**Records from a data collection:**
***
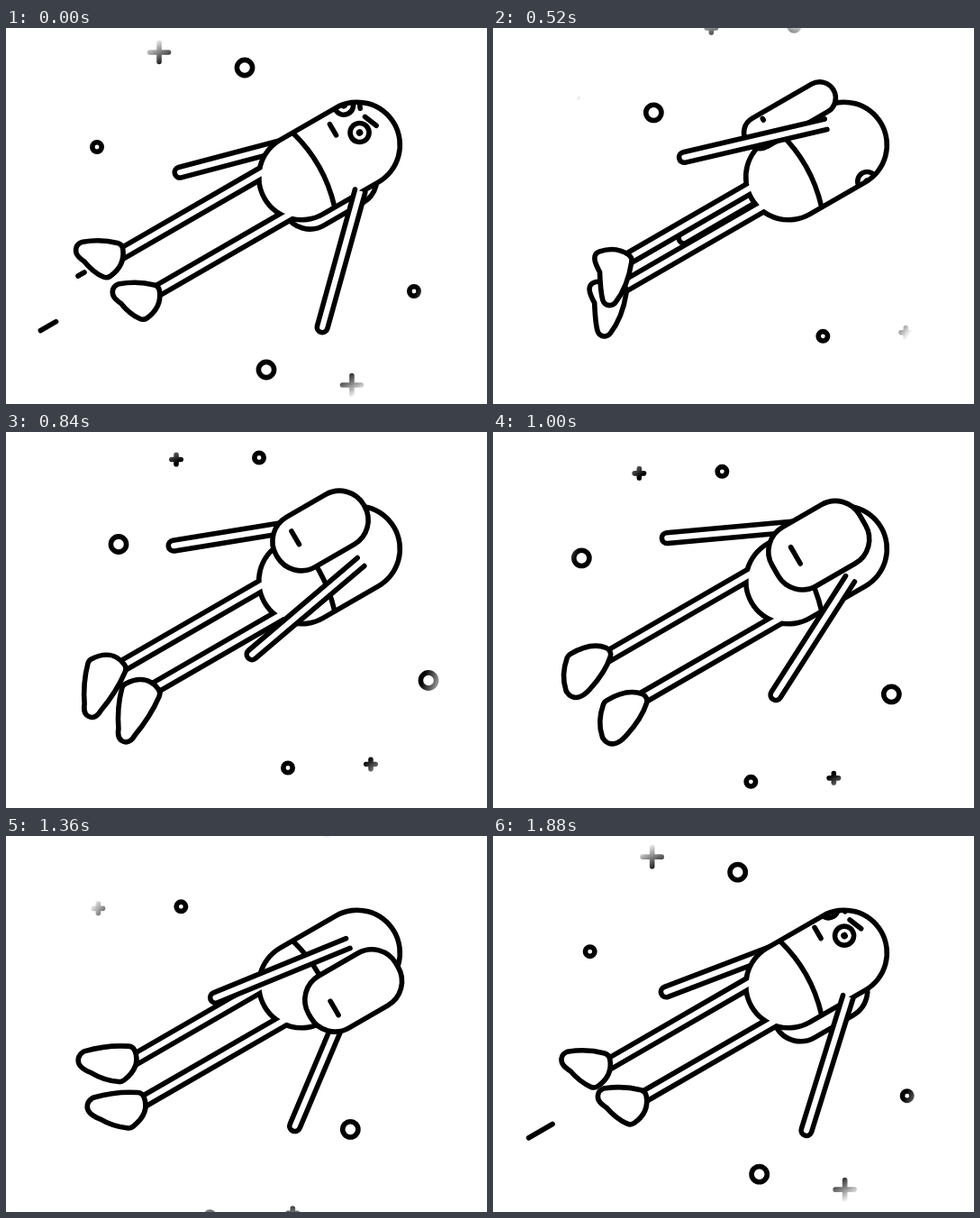
An HTML page with a canvas that plays this animation: 534 by 417 pixels, repeating every 1920 ms.

```html
<!DOCTYPE html>
<html lang="en">
<head>
<meta charset="utf-8">
<title>Spinning flyer</title>
<style>
  html, body { margin: 0; width: 100%; height: 100%; overflow: hidden; background: #fff; }
  canvas { display: block; }
</style>
</head>
<body>
<canvas id="stage" width="534" height="417"></canvas>
<script>
const ctx = document.getElementById('stage').getContext('2d');
const LOOP = 1920, STEP = 40, LINE = 5.6, TUBE = 5.9;
const TILT = Math.PI / 6, RAD = Math.PI / 180;
const BODY_R = 47.5, BODY_HALF = 35.6;
const clamp = x => Math.max(0, Math.min(1, x));
const wrap = t => ((t % LOOP) + LOOP) % LOOP;

// Rows are [time, ...values]; x runs from feet to head, y across the body.
const ARM = [ // hand x, y, shoulder x, y
  [0, -150, -72, 4, -30],
  [120, -139, -105, 11, -48],
  [200, -131, -113, 14, -43],
  [500, -125, -82, 29, -32],
  [840, -124, 43, 32, 14.5],
  [1190, -98.7, 154.5, 13.5, 45.5],
  [1400, -127, 121, 5, 33],
  [1560, -157, 61, -1, 25],
  [1720, -170, 0.5, -12, 0],
  [1880, -157, -61.4, 1, -36]
];
const FOOT = [ // four corners, relative to the ankle, unrotated
  [0, -47, -7, 3, -5, -11, 27, -42, 4],
  [200, -36, -3, 2, -3, -17, 35, -33, 12],
  [520, -33, -6, 3, -1, -20, 53, -31, 12],
  [840, -31, -7, 3, -1, -31, 54, -36, 51],
  [1200, -56, 8, 1, -9, -14, 27, -50, 26],
  [1560, -59, -16, 2, -6, -7, 24, -52, -5]
];
const PACK_LEAD = [[0, 158], [200, 146.5], [520, 177.5], [840, 162.5], [1200, 147], [1560, 136.5]];

const DRIFT = [-320, 184];
const SPECKS = [ // x, y at time 0, size, kind
  [170, 27, 10.5, 'plus'], [265, 44, 8.6, 'ring'],
  [421, -52, 5.2, 'ring'], [329, -50, 5.2, 'plus'],
  [289, 379, 8.6, 'ring'], [453, 292, 5.2, 'ring'],
  [384, 396, 10.5, 'plus'], [545, 288, 5.2, 'plus']
];
const DASHES = [[96.4, 302, 1655], [87, 271, 1900], [113, 324, 185]]; // x, y, start

const haze = ctx.createRadialGradient(276, 211, 197, 276, 211, 227);
haze.addColorStop(0, 'rgba(0,0,0,1)');
haze.addColorStop(1, 'rgba(0,0,0,0)');

// Smooth periodic curve through the rows.
function sample(rows, t) {
  const n = rows.length;
  const row = i => {
    const k = Math.floor(i / n), r = rows[i - k * n];
    return [r[0] + k * LOOP, ...r.slice(1)];
  };
  let i = n - 1;
  while (rows[i][0] > t) i--;
  const [a, b, c, d] = [row(i - 1), row(i), row(i + 1), row(i + 2)];
  const h = c[0] - b[0], s = (t - b[0]) / h, s2 = s * s, s3 = s2 * s;
  return b.slice(1).map((p, j) => {
    j++;
    const m0 = (c[j] - a[j]) / (c[0] - a[0]) * h;
    const m1 = (d[j] - b[j]) / (d[0] - b[0]) * h;
    return (2 * s3 - 3 * s2 + 1) * p + (s3 - 2 * s2 + s) * m0
         + (3 * s2 - 2 * s3) * c[j] + (s3 - s2) * m1;
  });
}

function segment(x1, y1, x2, y2, width = LINE, color = '#000', cap = 'round') {
  ctx.lineWidth = width;
  ctx.strokeStyle = color;
  ctx.lineCap = cap;
  ctx.beginPath();
  ctx.moveTo(x1, y1);
  ctx.lineTo(x2, y2);
  ctx.stroke();
}

function outline() {
  ctx.lineWidth = LINE;
  ctx.strokeStyle = '#000';
  ctx.fillStyle = '#fff';
  ctx.lineCap = 'round';
  ctx.fill();
  ctx.stroke();
}

function circle(x, y, r, color = '#000') {
  ctx.lineWidth = LINE;
  ctx.strokeStyle = color;
  ctx.beginPath();
  ctx.arc(x, y, r, 0, 7);
  ctx.stroke();
}

function plus(x, y, r, color) {
  ctx.lineWidth = LINE;
  ctx.strokeStyle = color;
  ctx.lineCap = 'round';
  ctx.beginPath();
  ctx.moveTo(x - r, y);
  ctx.lineTo(x + r, y);
  ctx.moveTo(x, y - r);
  ctx.lineTo(x, y + r);
  ctx.stroke();
}

function drawSpecks(t) {
  for (const [x, y, r, kind] of SPECKS) {
    for (let k = -1; k <= 1; k++) {
      const p = t / LOOP + k;
      (kind === 'ring' ? circle : plus)(x + DRIFT[0] * p, y + DRIFT[1] * p, r, haze);
    }
  }
}

function drawDashes(t) {
  for (const [x, y, start] of DASHES) {
    const age = wrap(t - start);
    if (age > 330) continue;
    const head = 67 * Math.sin(clamp(age / 260) * Math.PI / 2);
    const tail = 67 * clamp((age - 110) / 220);
    segment(x - head * 0.866, y + head * 0.5, x - tail * 0.866, y + tail * 0.5);
  }
}

function drawArm(t) {
  const [hx, hy, sx, sy] = sample(ARM, t);
  ctx.save();
  ctx.translate(hx, hy);
  ctx.rotate(Math.atan2(sy - hy, sx - hx));
  const len = Math.hypot(sx - hx, sy - hy);
  ctx.beginPath();
  ctx.moveTo(len, -TUBE);
  ctx.lineTo(0, -TUBE);
  ctx.arc(0, 0, TUBE, -Math.PI / 2, Math.PI / 2, true);
  ctx.lineTo(len, TUBE);
  outline();
  ctx.restore();
}

function drawPack(angle, front) {
  const c = Math.cos(angle), s = Math.sin(angle);
  const x = -1.5 + 15.5 * c, y = 59 * s;
  const w = Math.hypot(78 * c, 35 * s);
  ctx.beginPath();
  ctx.roundRect(x - 56, y - w / 2, 112, w, Math.min(w / 2, 31));
  outline();
  if (front) {
    const half = Math.max(0.5, 11 * c);
    segment(x - 28, 70 * s - half, x - 28, 70 * s + half);
  }
}

// Rounded foot: an inset shape, grown again by a wide round stroke.
function drawFoot(leg, corners) {
  const pts = [0, 2, 4, 6].map(i => [corners[i], corners[i + 1]]);
  const cx = pts.reduce((a, p) => a + p[0], 0) / 4;
  const cy = pts.reduce((a, p) => a + p[1], 0) / 4;
  const r = 8;
  const inner = pts.map(([x, y]) => {
    const k = Math.max(0, 1 - r / Math.hypot(x - cx, y - cy));
    return [cx + (x - cx) * k, cy + (y - cy) * k];
  });
  ctx.save();
  ctx.translate(leg.x, leg.footY);
  ctx.rotate(TILT);
  ctx.lineJoin = 'round';
  ctx.beginPath();
  ctx.moveTo(...inner[0]);
  inner.forEach(([x, y], i) => {
    const [nx, ny] = inner[(i + 1) % 4];
    const mx = (x + nx) / 2, my = (y + ny) / 2;
    ctx.quadraticCurveTo(mx + (mx - cx) * 0.5, my + (my - cy) * 0.5, nx, ny);
  });
  ctx.closePath();
  ctx.lineWidth = 2 * r + LINE;
  ctx.strokeStyle = '#000';
  ctx.stroke();
  ctx.lineWidth = 2 * r - LINE;
  ctx.strokeStyle = ctx.fillStyle = '#fff';
  ctx.stroke();
  ctx.fill();
  ctx.restore();
}

function drawFace(t) {
  const s = t > 1200 ? t - LOOP : t;
  if (s < -500 || s > 700) return;
  ctx.save();
  ctx.translate(-0.014 * (s - 200), -28 + 0.15 * s + 5.6e-5 * s * s);
  segment(18, -7, 18, 7);
  for (const side of [-1, 1]) {
    circle(42, side * 17.5, 10.5);
    ctx.fillStyle = '#000';
    ctx.beginPath();
    ctx.arc(42, side * 17.5, 3.8, 0, 7);
    ctx.fill();
    segment(56, side * 5.3, 62, side * 20);
  }
  ctx.restore();
}

function drawBody(t) {
  const turn = (0.1875 * t - 30) * RAD;
  const legs = [1, -1].map(k => ({
    x: -246 + 12 * k * Math.sin(turn),
    y: 1.5 - 32 * k * Math.cos(turn),
    footY: 1.5 - 35 * k * Math.cos(turn)
  }));
  const tubes = (width, color) =>
    legs.forEach(l => segment(l.x - 4, l.y, -BODY_HALF, l.y, width, color, 'butt'));
  const capsule = (r, color) => segment(-BODY_HALF, 0, BODY_HALF, 0, 2 * r, color);

  tubes(2 * TUBE + LINE, '#000');
  capsule(BODY_R + LINE / 2, '#000');
  tubes(2 * TUBE - LINE, '#fff');
  const gap = Math.abs(legs[0].y - legs[1].y);
  if (gap < 11.5) {
    const mid = (legs[0].y + legs[1].y) / 2;
    segment(-245, mid, -BODY_HALF, mid, gap + 2, '#fff', 'butt');
  }
  capsule(BODY_R - LINE / 2, '#fff');

  ctx.save();
  ctx.beginPath();
  ctx.roundRect(-BODY_HALF - BODY_R, -BODY_R, 2 * (BODY_HALF + BODY_R), 2 * BODY_R, BODY_R);
  ctx.clip();
  ctx.lineWidth = LINE;
  ctx.strokeStyle = '#000';
  ctx.beginPath();
  ctx.moveTo(-19.5, -47);
  ctx.quadraticCurveTo(-6, 0, -20.5, 47);
  ctx.stroke();
  drawFace(t);
  ctx.restore();

  const corners = sample(FOOT, t);
  legs.sort((a, b) => a.x - b.x).forEach(l => drawFoot(l, corners));
}

function draw(t) {
  ctx.fillStyle = '#fff';
  ctx.fillRect(0, 0, 534, 417);
  drawSpecks(t);
  drawDashes(t);

  ctx.save();
  ctx.translate(359, 147.5);
  ctx.rotate(-TILT);
  const angle = (sample(PACK_LEAD, t)[0] + 0.1875 * t) * RAD;
  const packFront = Math.cos(angle) > -0.1;
  const arms = [t, wrap(t - 720)];
  const isFront = a => a >= 160 && a < 1300;
  const frontArms = () => arms.filter(isFront).forEach(drawArm);

  if (!packFront) drawPack(angle, false);
  arms.filter(a => !isFront(a)).forEach(drawArm);
  drawBody(t);
  const armsOnTop = t < 700;
  if (!armsOnTop) frontArms();
  if (packFront) drawPack(angle, true);
  if (armsOnTop) frontArms();
  ctx.restore();
}

const begin = performance.now();
function tick() {
  const t = wrap(performance.now() - begin);
  draw(Math.floor(t / STEP) * STEP);
  requestAnimationFrame(tick);
}
tick();
</script>
</body>
</html>
```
***
**EXERCISE DESCRIPTION:**
Look through the records above and please copy every line in which the string "segment" occurs.

**ANSWER AREA:**
function segment(x1, y1, x2, y2, width = LINE, color = '#000', cap = 'round') {
    segment(x - head * 0.866, y + head * 0.5, x - tail * 0.866, y + tail * 0.5);
    segment(x - 28, 70 * s - half, x - 28, 70 * s + half);
  segment(18, -7, 18, 7);
    segment(56, side * 5.3, 62, side * 20);
    legs.forEach(l => segment(l.x - 4, l.y, -BODY_HALF, l.y, width, color, 'butt'));
  const capsule = (r, color) => segment(-BODY_HALF, 0, BODY_HALF, 0, 2 * r, color);
    segment(-245, mid, -BODY_HALF, mid, gap + 2, '#fff', 'butt');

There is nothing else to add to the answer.